Your answer should consist of the lines in the following data that contain "translateY".

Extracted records
**********

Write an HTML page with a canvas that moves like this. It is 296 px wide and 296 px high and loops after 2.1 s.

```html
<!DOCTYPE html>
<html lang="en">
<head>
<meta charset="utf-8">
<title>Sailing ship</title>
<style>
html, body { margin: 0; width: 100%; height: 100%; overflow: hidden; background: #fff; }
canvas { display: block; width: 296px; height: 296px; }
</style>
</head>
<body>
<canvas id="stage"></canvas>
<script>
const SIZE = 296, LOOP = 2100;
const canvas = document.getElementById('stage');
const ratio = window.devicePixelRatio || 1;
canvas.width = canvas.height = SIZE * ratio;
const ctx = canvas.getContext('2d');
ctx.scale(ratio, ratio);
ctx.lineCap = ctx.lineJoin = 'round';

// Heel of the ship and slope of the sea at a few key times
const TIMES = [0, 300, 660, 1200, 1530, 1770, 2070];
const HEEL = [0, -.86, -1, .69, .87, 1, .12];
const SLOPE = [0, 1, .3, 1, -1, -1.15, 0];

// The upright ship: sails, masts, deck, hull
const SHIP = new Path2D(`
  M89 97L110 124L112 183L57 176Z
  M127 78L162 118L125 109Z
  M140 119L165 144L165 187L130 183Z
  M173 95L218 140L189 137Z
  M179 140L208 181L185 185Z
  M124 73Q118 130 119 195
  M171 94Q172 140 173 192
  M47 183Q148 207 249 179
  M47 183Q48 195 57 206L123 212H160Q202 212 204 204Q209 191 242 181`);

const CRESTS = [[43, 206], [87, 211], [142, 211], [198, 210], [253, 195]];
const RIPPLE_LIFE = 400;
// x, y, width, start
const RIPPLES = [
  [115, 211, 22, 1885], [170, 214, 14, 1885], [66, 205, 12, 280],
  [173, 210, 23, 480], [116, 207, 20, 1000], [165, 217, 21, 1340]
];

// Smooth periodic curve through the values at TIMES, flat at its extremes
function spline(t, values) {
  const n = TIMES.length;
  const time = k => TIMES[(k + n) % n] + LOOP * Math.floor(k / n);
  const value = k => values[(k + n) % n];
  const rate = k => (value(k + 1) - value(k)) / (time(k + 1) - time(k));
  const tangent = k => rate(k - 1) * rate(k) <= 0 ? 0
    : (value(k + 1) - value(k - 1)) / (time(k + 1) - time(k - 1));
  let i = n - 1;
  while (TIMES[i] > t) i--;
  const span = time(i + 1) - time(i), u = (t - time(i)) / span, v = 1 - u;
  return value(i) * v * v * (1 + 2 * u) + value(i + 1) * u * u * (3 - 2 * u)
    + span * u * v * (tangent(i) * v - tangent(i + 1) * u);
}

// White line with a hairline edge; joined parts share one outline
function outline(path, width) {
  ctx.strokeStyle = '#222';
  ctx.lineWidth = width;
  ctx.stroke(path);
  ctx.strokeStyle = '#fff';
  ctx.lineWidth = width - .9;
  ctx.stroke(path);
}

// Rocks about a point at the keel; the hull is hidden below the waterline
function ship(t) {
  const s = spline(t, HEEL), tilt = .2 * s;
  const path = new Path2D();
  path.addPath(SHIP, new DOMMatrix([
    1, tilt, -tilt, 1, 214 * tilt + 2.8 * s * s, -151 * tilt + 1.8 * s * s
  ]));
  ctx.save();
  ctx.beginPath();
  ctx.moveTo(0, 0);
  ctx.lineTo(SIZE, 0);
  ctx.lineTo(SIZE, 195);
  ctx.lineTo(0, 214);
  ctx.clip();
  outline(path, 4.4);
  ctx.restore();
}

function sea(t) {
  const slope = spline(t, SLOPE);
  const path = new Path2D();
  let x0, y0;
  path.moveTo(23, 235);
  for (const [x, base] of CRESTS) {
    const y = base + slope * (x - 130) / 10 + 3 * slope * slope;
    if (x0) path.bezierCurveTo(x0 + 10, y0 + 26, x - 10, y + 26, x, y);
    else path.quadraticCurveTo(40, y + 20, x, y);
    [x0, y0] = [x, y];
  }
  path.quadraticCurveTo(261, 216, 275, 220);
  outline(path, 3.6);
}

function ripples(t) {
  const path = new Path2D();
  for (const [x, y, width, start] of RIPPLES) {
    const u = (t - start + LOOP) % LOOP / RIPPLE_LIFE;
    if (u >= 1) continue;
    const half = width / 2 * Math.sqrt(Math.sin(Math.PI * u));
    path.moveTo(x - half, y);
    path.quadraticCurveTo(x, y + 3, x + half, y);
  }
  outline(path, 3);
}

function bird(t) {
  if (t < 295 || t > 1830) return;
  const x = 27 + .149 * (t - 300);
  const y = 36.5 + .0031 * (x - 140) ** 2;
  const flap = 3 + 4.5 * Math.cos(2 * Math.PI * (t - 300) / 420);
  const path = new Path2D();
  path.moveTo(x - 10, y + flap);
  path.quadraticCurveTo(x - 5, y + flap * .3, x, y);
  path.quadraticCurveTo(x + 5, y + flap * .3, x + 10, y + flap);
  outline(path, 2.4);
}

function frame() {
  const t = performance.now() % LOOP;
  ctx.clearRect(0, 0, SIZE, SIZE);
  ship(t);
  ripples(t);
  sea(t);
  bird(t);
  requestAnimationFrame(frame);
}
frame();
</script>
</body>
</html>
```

**********

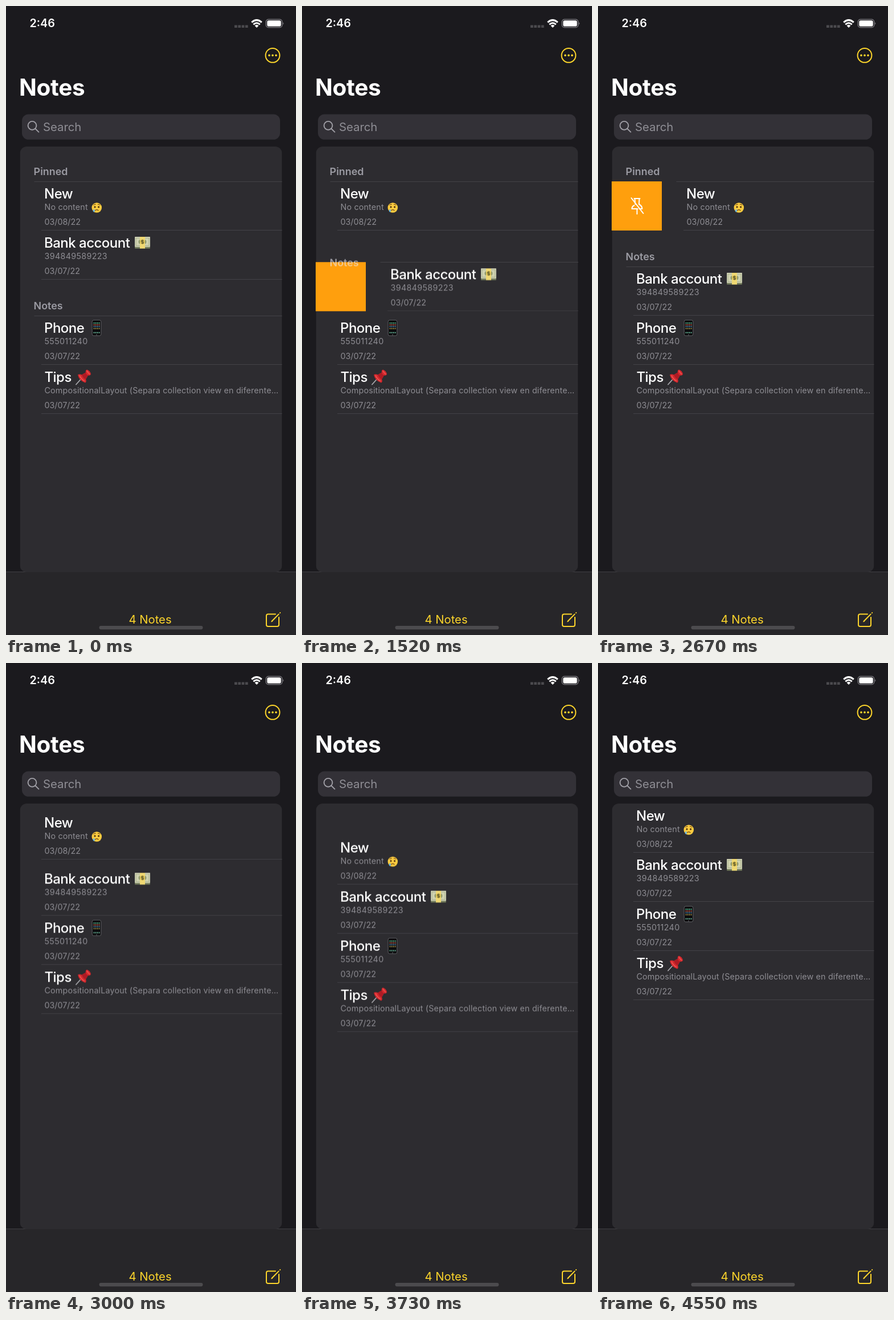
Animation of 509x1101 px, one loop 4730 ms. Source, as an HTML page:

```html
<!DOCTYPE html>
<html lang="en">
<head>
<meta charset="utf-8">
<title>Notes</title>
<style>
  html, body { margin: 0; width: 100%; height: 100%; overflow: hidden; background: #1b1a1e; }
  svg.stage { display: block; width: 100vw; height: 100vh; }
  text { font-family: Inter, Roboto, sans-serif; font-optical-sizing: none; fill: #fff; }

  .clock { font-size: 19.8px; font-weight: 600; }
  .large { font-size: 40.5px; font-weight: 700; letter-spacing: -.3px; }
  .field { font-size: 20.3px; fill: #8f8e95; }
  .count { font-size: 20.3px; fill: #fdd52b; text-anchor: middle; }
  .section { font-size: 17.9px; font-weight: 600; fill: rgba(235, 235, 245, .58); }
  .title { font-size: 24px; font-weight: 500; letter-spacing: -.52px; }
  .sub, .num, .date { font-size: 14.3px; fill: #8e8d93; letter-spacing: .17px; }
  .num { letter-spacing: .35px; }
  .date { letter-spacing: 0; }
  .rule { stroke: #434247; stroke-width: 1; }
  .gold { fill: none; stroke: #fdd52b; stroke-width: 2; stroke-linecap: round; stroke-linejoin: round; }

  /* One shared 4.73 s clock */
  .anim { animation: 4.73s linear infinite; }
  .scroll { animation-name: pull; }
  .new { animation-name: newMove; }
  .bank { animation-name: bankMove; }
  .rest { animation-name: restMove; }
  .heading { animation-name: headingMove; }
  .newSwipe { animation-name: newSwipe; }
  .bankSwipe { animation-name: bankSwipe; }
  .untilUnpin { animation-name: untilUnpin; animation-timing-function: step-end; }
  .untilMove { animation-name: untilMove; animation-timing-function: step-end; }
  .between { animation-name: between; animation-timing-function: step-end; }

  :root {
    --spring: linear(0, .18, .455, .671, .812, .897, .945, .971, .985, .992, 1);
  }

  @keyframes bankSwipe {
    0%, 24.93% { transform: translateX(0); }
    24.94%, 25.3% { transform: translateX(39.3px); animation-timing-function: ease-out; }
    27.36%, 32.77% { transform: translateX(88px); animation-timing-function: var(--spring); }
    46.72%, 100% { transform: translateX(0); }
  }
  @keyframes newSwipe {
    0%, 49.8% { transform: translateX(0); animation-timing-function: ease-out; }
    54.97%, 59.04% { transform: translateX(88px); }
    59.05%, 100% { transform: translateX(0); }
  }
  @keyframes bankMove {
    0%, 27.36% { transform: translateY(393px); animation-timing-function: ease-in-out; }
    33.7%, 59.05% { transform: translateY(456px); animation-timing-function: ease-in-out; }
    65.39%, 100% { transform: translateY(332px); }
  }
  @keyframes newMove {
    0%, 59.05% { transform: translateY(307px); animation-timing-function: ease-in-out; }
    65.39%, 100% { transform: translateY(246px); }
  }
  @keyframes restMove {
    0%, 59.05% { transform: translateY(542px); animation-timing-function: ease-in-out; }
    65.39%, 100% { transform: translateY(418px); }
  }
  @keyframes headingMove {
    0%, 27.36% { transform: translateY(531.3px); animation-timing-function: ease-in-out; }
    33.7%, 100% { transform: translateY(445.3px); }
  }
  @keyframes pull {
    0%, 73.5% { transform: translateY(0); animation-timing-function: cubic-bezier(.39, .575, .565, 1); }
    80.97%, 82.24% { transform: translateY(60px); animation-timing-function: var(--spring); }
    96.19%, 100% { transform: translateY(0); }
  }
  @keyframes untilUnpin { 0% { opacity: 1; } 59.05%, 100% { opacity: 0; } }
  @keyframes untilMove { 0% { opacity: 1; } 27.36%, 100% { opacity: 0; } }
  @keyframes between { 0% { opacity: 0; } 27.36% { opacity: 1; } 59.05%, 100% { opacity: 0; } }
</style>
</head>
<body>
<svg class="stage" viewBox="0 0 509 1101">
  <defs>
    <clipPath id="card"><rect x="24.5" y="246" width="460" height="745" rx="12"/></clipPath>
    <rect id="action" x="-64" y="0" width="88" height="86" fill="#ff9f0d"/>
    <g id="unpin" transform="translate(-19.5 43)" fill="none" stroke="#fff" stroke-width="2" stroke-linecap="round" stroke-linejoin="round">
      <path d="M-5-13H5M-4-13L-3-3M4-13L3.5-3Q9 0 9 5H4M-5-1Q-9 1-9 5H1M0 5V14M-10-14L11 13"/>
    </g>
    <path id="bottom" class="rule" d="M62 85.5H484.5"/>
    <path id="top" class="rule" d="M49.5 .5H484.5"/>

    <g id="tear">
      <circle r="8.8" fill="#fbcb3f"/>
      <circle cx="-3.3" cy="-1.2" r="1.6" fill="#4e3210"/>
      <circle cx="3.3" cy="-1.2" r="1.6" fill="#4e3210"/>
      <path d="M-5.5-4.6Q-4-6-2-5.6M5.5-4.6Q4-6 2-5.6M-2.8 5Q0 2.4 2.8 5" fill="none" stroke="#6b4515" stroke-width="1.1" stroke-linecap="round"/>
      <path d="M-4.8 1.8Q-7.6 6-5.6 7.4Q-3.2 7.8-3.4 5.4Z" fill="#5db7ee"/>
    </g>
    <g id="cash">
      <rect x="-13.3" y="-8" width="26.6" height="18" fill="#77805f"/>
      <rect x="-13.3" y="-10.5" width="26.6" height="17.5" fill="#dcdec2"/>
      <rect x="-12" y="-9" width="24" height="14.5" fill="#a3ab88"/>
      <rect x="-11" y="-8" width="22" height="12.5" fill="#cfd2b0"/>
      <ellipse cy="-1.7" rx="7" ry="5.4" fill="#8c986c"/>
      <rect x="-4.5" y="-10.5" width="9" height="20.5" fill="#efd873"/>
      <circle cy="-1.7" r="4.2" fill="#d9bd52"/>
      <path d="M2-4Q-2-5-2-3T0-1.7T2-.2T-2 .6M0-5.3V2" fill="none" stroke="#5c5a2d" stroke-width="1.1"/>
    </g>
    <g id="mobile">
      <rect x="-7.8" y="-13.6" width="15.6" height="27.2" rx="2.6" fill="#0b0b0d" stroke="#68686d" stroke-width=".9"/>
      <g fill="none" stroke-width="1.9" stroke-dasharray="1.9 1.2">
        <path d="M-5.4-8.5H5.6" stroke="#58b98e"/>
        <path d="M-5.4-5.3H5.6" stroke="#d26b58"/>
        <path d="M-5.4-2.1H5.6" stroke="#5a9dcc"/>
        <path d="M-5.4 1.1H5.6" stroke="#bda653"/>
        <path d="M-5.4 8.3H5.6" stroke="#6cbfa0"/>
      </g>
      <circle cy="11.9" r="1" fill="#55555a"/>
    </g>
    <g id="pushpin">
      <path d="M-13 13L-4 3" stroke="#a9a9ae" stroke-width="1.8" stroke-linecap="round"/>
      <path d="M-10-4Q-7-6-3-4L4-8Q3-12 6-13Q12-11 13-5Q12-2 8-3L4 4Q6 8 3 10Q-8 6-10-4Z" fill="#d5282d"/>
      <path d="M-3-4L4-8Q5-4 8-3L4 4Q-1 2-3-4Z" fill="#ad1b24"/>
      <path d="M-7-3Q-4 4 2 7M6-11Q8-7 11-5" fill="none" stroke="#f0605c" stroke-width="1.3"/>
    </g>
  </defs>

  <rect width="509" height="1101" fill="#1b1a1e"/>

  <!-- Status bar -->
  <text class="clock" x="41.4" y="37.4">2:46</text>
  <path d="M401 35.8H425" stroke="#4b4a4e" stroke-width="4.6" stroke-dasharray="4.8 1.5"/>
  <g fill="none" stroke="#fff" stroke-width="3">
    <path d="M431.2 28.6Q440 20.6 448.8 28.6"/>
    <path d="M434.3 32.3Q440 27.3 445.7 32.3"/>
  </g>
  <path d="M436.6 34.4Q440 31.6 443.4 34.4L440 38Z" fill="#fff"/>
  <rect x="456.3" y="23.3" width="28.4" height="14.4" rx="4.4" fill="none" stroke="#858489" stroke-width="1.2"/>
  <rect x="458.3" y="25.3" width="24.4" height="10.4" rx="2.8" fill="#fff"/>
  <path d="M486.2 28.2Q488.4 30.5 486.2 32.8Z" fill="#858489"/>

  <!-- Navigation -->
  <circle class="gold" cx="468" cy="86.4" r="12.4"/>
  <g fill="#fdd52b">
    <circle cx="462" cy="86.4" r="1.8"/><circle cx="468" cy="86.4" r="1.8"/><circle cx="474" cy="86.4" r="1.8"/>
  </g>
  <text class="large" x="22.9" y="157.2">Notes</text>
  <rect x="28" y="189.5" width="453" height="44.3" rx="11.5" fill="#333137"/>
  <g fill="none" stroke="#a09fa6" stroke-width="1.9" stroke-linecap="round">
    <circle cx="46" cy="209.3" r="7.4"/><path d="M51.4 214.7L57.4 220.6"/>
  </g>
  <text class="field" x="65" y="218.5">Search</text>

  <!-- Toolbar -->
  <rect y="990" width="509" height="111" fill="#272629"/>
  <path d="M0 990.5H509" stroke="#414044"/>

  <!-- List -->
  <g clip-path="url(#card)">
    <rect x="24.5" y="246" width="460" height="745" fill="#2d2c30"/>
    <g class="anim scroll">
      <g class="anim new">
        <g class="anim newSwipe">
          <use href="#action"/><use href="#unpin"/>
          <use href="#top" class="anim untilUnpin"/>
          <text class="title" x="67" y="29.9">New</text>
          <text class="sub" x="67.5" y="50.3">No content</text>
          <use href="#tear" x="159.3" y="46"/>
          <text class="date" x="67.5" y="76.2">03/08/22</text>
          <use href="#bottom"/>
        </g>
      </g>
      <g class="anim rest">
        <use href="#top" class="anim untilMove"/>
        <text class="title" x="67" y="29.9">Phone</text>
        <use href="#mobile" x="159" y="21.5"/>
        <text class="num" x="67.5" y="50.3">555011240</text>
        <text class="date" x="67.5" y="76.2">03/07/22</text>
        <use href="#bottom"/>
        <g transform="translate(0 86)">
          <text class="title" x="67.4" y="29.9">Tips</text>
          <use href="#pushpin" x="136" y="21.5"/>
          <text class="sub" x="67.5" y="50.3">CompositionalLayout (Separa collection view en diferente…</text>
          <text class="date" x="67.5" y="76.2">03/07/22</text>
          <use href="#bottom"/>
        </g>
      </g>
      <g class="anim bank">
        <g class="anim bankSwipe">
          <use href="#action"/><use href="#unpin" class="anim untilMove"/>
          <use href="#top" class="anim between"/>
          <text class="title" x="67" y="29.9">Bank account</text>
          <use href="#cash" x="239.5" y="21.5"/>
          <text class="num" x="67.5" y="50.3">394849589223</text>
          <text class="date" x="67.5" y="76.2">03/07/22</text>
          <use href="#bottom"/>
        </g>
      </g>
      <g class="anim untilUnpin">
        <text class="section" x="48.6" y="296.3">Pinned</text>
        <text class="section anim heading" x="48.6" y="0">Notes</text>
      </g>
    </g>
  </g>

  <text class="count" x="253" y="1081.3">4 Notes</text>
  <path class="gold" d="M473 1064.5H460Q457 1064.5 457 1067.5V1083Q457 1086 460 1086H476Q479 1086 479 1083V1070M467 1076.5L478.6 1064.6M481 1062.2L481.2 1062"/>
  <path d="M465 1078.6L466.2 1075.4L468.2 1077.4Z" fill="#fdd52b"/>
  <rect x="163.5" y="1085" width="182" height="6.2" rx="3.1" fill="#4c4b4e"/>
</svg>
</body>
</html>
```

**********

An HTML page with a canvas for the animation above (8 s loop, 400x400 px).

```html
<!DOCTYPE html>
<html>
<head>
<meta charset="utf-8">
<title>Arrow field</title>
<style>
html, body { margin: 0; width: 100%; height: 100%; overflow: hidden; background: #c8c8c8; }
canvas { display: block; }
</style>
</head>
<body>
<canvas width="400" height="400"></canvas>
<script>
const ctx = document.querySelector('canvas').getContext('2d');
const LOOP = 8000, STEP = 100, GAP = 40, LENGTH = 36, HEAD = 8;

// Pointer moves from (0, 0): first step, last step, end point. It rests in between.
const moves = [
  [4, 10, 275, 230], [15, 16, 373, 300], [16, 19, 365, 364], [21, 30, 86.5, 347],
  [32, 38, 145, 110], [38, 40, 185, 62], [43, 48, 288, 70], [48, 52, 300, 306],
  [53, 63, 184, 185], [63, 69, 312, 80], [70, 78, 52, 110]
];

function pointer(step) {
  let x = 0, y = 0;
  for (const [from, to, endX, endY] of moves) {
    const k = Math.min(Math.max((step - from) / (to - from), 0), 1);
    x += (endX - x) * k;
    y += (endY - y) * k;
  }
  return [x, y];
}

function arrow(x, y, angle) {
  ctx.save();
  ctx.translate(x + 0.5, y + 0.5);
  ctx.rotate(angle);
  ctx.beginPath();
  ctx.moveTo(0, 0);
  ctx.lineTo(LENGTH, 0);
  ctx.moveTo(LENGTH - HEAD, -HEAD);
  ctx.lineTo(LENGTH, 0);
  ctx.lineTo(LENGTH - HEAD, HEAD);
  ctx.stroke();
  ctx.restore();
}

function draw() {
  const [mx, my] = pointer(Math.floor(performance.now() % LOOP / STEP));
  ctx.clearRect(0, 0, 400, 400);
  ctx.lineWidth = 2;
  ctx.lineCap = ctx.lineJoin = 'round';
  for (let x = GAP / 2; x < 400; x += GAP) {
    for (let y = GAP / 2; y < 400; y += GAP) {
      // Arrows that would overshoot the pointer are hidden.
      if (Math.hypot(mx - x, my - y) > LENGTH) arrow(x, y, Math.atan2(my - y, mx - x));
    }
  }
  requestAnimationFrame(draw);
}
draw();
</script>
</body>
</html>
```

**********

Task solution
    0%, 27.36% { transform: translateY(393px); animation-timing-function: ease-in-out; }
    33.7%, 59.05% { transform: translateY(456px); animation-timing-function: ease-in-out; }
    65.39%, 100% { transform: translateY(332px); }
    0%, 59.05% { transform: translateY(307px); animation-timing-function: ease-in-out; }
    65.39%, 100% { transform: translateY(246px); }
    0%, 59.05% { transform: translateY(542px); animation-timing-function: ease-in-out; }
    65.39%, 100% { transform: translateY(418px); }
    0%, 27.36% { transform: translateY(531.3px); animation-timing-function: ease-in-out; }
    33.7%, 100% { transform: translateY(445.3px); }
    0%, 73.5% { transform: translateY(0); animation-timing-function: cubic-bezier(.39, .575, .565, 1); }
    80.97%, 82.24% { transform: translateY(60px); animation-timing-function: var(--spring); }
    96.19%, 100% { transform: translateY(0); }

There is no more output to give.